Six years ago, we wrote about
Andy Kessler's fascinating book, The End of Medicine
, which got me to totally rethink how nearly every society approaches healthcare today. Even though the book is years old, I recommend it frequently. The key issue is that we still tend to treat healthcare as something driven by two key industries: pharmaceuticals and insurance. However, the book is based around the idea that, in pretty much every other industry, technology tends to (1) get better and (2) get cheaper. But that doesn't happen much with healthcare -- and that's because it's all about insurance and drugs. That means it's really about treating the symptoms, rather than actually trying to prevent problems.
One story in the book that has stuck with me is the description of a possible home-based heart scanner. The argument was that we really aren't that far off from being able to wake up in the morning, walk into the bathroom and scan your body
, such that your computer (or phone?) would immediately pop up a 3D scan of key internal organs, such as your heart, allowing you to see if everything's okay. No waiting for chest pains before you get your heart checked out. Why not check out your heart every single day, and have the 3D model immediately available?
We're not quite there yet, but a few months ago, I was introduced to Dr. Fabien Beckers and his co-founders of the fascinating startup Morpheus Medical
-- and when he described the product they were working on, which some have called "a Google Earth for cardiologists"
, I immediately recalled that product from Kessler's predictions. Morpheus is building an amazing product, where a simple heart scan creates a 3D model of the heart non-invasively
and shows flows and pressure. Morpheus doesn't go quite as far as the example in Kessler's book yet, but this is a serious team and the existing product looks amazing. You can read a bit more about the offering
here. Among the key features is the fact that they can just use data from a quick MRI to build this 3D model and show all sorts of useful data to doctors at a fraction the cost of what's out there today. A product that is cheaper, faster, better and
can help keep people healthy? It seems amazing.
The team leading the company really is a bunch of all-stars. Dr. Beckers has run a series of companies, often driven by the ability to use technology to advance social good. For example, before Morpheus, he built and ran a company called Kameleon Technologies -- which was initially built off the idea of helping design a better guidance system for the blind. That technology then expanded to be useful in the consumer space, using the same concept to create interactive billboards for advertising purposes, called Mobizone. And, oh yeah, he has a PhD in quantum mechanics from Cambridge University -- hence the "Dr." title. The rest of the team is equally talented. The origin of the company came from a meeting between Dr. Beckers and John Axerio-Cilies, who was working on a PhD in fluid dynamics at Stanford. Add to that Albert Hsiao who has a PhD in bioengineering, and Shreyas Vasanawala, an associate professor at Stanford whose own works is focused on pediatric MRIs, and it's a monster team of innovators building an offering that I hope drives the healthcare revolution in the direction that Kessler described in his book.

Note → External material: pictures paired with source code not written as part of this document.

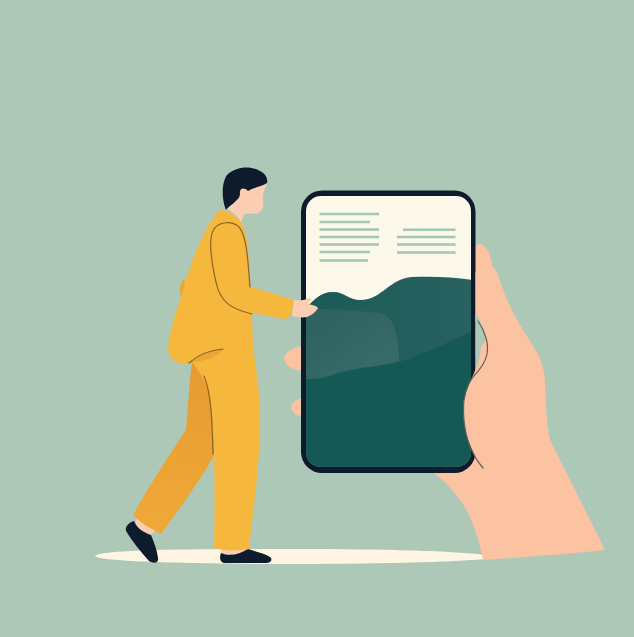
<!DOCTYPE html>
<html lang="en">
<head>
<meta charset="utf-8">
<title>Man reaching into a phone</title>
<style>
:root {
  --sage: #aec8b7;
  --cream: #fef6e3;
  --screen: #fcf8ea;
  --navy: #0d1b2d;
  --suit: #f6b83c;
  --suit-shade: #eda535;
  --suit-line: #8a6428;
  --skin: #fbc3a2;
  --skin-light: #fbcdb2;
  --skin-line: #5d5f59;
  --teal: #155957;
  --teal-mid: #336665;
  --teal-ridge: #225d5b;
  --text-line: #a3c6b5;
}
html, body { margin: 0; width: 634px; height: 637px; overflow: hidden; background: var(--sage); }
svg { display: block; }
.background { fill: var(--sage); }
.ground { fill: var(--cream); }
.skin { fill: var(--skin); }
.face { fill: var(--skin-light); }
.navy { fill: var(--navy); }
.suit { fill: var(--suit); }
.suit-shade { fill: var(--suit-shade); }
.seam { fill: none; stroke: var(--suit-line); stroke-width: 1.2; stroke-linecap: round; }
.crease { fill: none; stroke: var(--skin-line); stroke-width: 1.2; stroke-linecap: round; }
.screen { fill: var(--screen); }
.copy-lines { fill: none; stroke: var(--text-line); stroke-width: 2.6; }
</style>
</head>
<body>
<svg width="634" height="637" viewBox="0 0 634 637" role="img" aria-label="A man in a yellow suit reaches towards a large phone held by a hand">
  <defs>
    <clipPath id="screen-area"><rect x="306" y="196" width="165" height="271" rx="15"/></clipPath>
    <linearGradient id="ridge-fill" x1="0" y1="0" x2="1" y2="0">
      <stop offset="0" stop-color="#1b5a58"/>
      <stop offset="1" stop-color="#286260"/>
    </linearGradient>
    <linearGradient id="panel-fill" x1="0" y1="0" x2="1" y2="1">
      <stop offset="0" stop-color="#2b615f"/>
      <stop offset="1" stop-color="#3b6c6a"/>
    </linearGradient>
    <linearGradient id="trouser-shade" x1="0" y1="0" x2="0" y2="1">
      <stop offset="0" stop-color="#e69b31"/>
      <stop offset="1" stop-color="#f0a937"/>
    </linearGradient>
  </defs>

  <rect class="background" width="634" height="637"/>
  <path class="ground" d="M95 556C101 550 170 549 290 549C390 549 452 551 486 555V559C440 563 350 564 265 564C165 563 98 561 95 556Z"/>

  <g id="hand-behind-phone" class="skin">
    <path d="M304 346C293 347 285 352 284 358C284 365 292 370 304 371Z"/>
    <path d="M304 398C296 399 291 403 291 408C292 413 297 416 304 417Z"/>
    <path d="M472 262C472 250 475 244 480 244C487 245 491 256 492 266C496 269 498 275 500 281C507 302 517 321 530 341C540 356 544 366 545 381C546 402 546 422 550 440C568 477 588 515 605 550C569 554 524 557 483 560C480 544 475 528 469 515C460 496 446 482 430 470L470 430Z"/>
  </g>

  <g id="phone">
    <rect class="navy" x="301" y="190.500" width="174.500" height="282.500" rx="21"/>
    <rect class="screen" x="306" y="196" width="165" height="271" rx="15"/>
    <g clip-path="url(#screen-area)">
      <path fill="url(#ridge-fill)" d="M306 308C314 299 323 291 334 292C344 292 350 301 362 300C382 299 389 279 412 277C433 276 455 277 473 280V470H306Z"/>
      <path fill="url(#panel-fill)" d="M306 308C327 309 352 310 378 313C387 314 392 319 395 330C398 341 399 351 399 361C379 367 351 367 332 375C323 378 314 379 306 379Z"/>
      <path fill="var(--teal)" d="M306 380C314 380 323 379 332 376C351 368 379 368 399 362C426 353 448 342 473 331V470H306Z"/>
    </g>
    <path class="copy-lines" d="M319.500 214H379M319.500 222H370M319.500 229.500H379M319.500 237H379M319.500 244.500H379M319.500 252H370M319.500 260.500H368M403 229.800H455.500M397 237H455.500M397 244.500H455.500M397 252.500H455.500"/>
  </g>

  <g id="thumb">
    <path class="background" d="M475.500 316C480 326 483 338 482 351C480 361 477 367 475.500 371Z"/>
    <path class="skin" d="M475.500 318C479 330 482 342 480 356C477 371 465 387 463 407C463 430 470 451 483 468L520 460L530 380L500 300L475.500 272Z"/>
    <path class="background" d="M475.500 314C481 321 485 330 486 339L480 349C480 338 478 328 475.500 321Z"/>
    <path class="crease" d="M478 321C485 331 489 344 487 354C485 364 479 370 473 377C466 386 463 397 463.500 412C464 435 471 454 483 468"/>
  </g>

  <g id="man">
    <g id="back-leg">
      <path class="face" d="M139 513L134 527L150 535L157 530Z"/>
      <path class="navy" d="M134 521C128 523 125 527 126 531C132 541 140 551 149 561C154 564 159 563 158 558C157 550 154 542 151 535C145 533 137 529 134 521Z"/>
      <path fill="url(#trouser-shade)" d="M192 362C189 388 188 409 186 430C168 457 149 486 133 515C141 523 151 529 161 534C180 508 199 482 215 454L226 380Z"/>
    </g>
    <g id="front-leg">
      <path class="face" d="M221 547H248L251 555H221Z"/>
      <path class="navy" d="M221 553C230 557 240 554 248 549C256 552 264 553 270 557C273 560 271 563 266 563H226C220 563 219 558 221 553Z"/>
      <path class="suit" d="M193 363C203 376 210 390 212 414C215 449 215 501 214 548C225 551 237 551 249 549C253 510 260 465 260 420C260 396 257 370 252 342Z"/>
      <path class="seam" d="M204 376C211 393 212 417 213 454"/>
    </g>
    <path class="suit-shade" d="M184 278C180 283 179 290 181 297L187 294Z"/>
    <path id="jacket" class="suit" d="M220 210C211 220 205 231 200 242C192 260 186 278 181 298C175 315 169 333 168 349C169 360 179 366 191 363C211 357 232 351 253 348L252 313L286 319C290 319 293 311 294 300C279 295 265 291 250 287C249 264 249 236 241 222C235 215 228 210 220 210Z"/>
    <path class="suit-shade" d="M190 363C199 355 210 350 224 349C216 358 204 361 190 363Z"/>
    <path class="seam" d="M189 363C198 355 210 350 223 349"/>
    <path class="seam" d="M250 287C248 262 247 236 239 227C232 221 220 221 214 229C208 238 211 260 216 282C220 302 231 309 252 314"/>
    <path class="face" d="M294 300C300 301 305 300 309 298L312 299L308 304C313 305 317 306 318 308C316 312 312 315 307 317C302 318 297 317 292 316Z"/>
    <g id="head">
      <path class="face" d="M240 186L267 182C266 188 262 193 263 199C264 206 263 211 258 213C252 215 247 212 244 215L241 222C237 215 232 211 226 209L238 196Z"/>
      <path class="navy" d="M226 210C221 198 222 182 227 175C235 167 250 165 260 171C266 174 268 179 267 183C261 187 254 187 248 191C244 187 239 188 240 194C240 200 231 204 226 210Z"/>
    </g>
  </g>
</svg>
</body>
</html>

It will not surprise some that the biggest roadblocks the company may face are regulatory, rather than technological. But the amazing thing is that the biggest one may be immigration regulations
. You see, Beckers, who put the company together and has been instrumental in building it up, is not an American citizen, and due to our immigration policies, there's a very real chance he can't get a visa
to stay in the US. Is this really the sort of thing that the US wants to be known for? Kicking out pioneering innovators like Dr. Beckers as he seeks to build a company that can really drive the healthcare market forward would be a massive loss to the US and the public at large, especially if it leads to difficulty in keeping the company going. I know the experience first hand, having tried to start a company many years ago, where my partner couldn't get the appropriate visa, leaving us unable to proceed.
Years after reading that Kessler book and imagining a world where we might finally focus on using technology to really solve healthcare problems outside of the pharma industry, I'm hopeful that we may finally be near such a world. Hopefully our short-sighted immigration policies let that kind of innovation move forward (and move forward here in the US).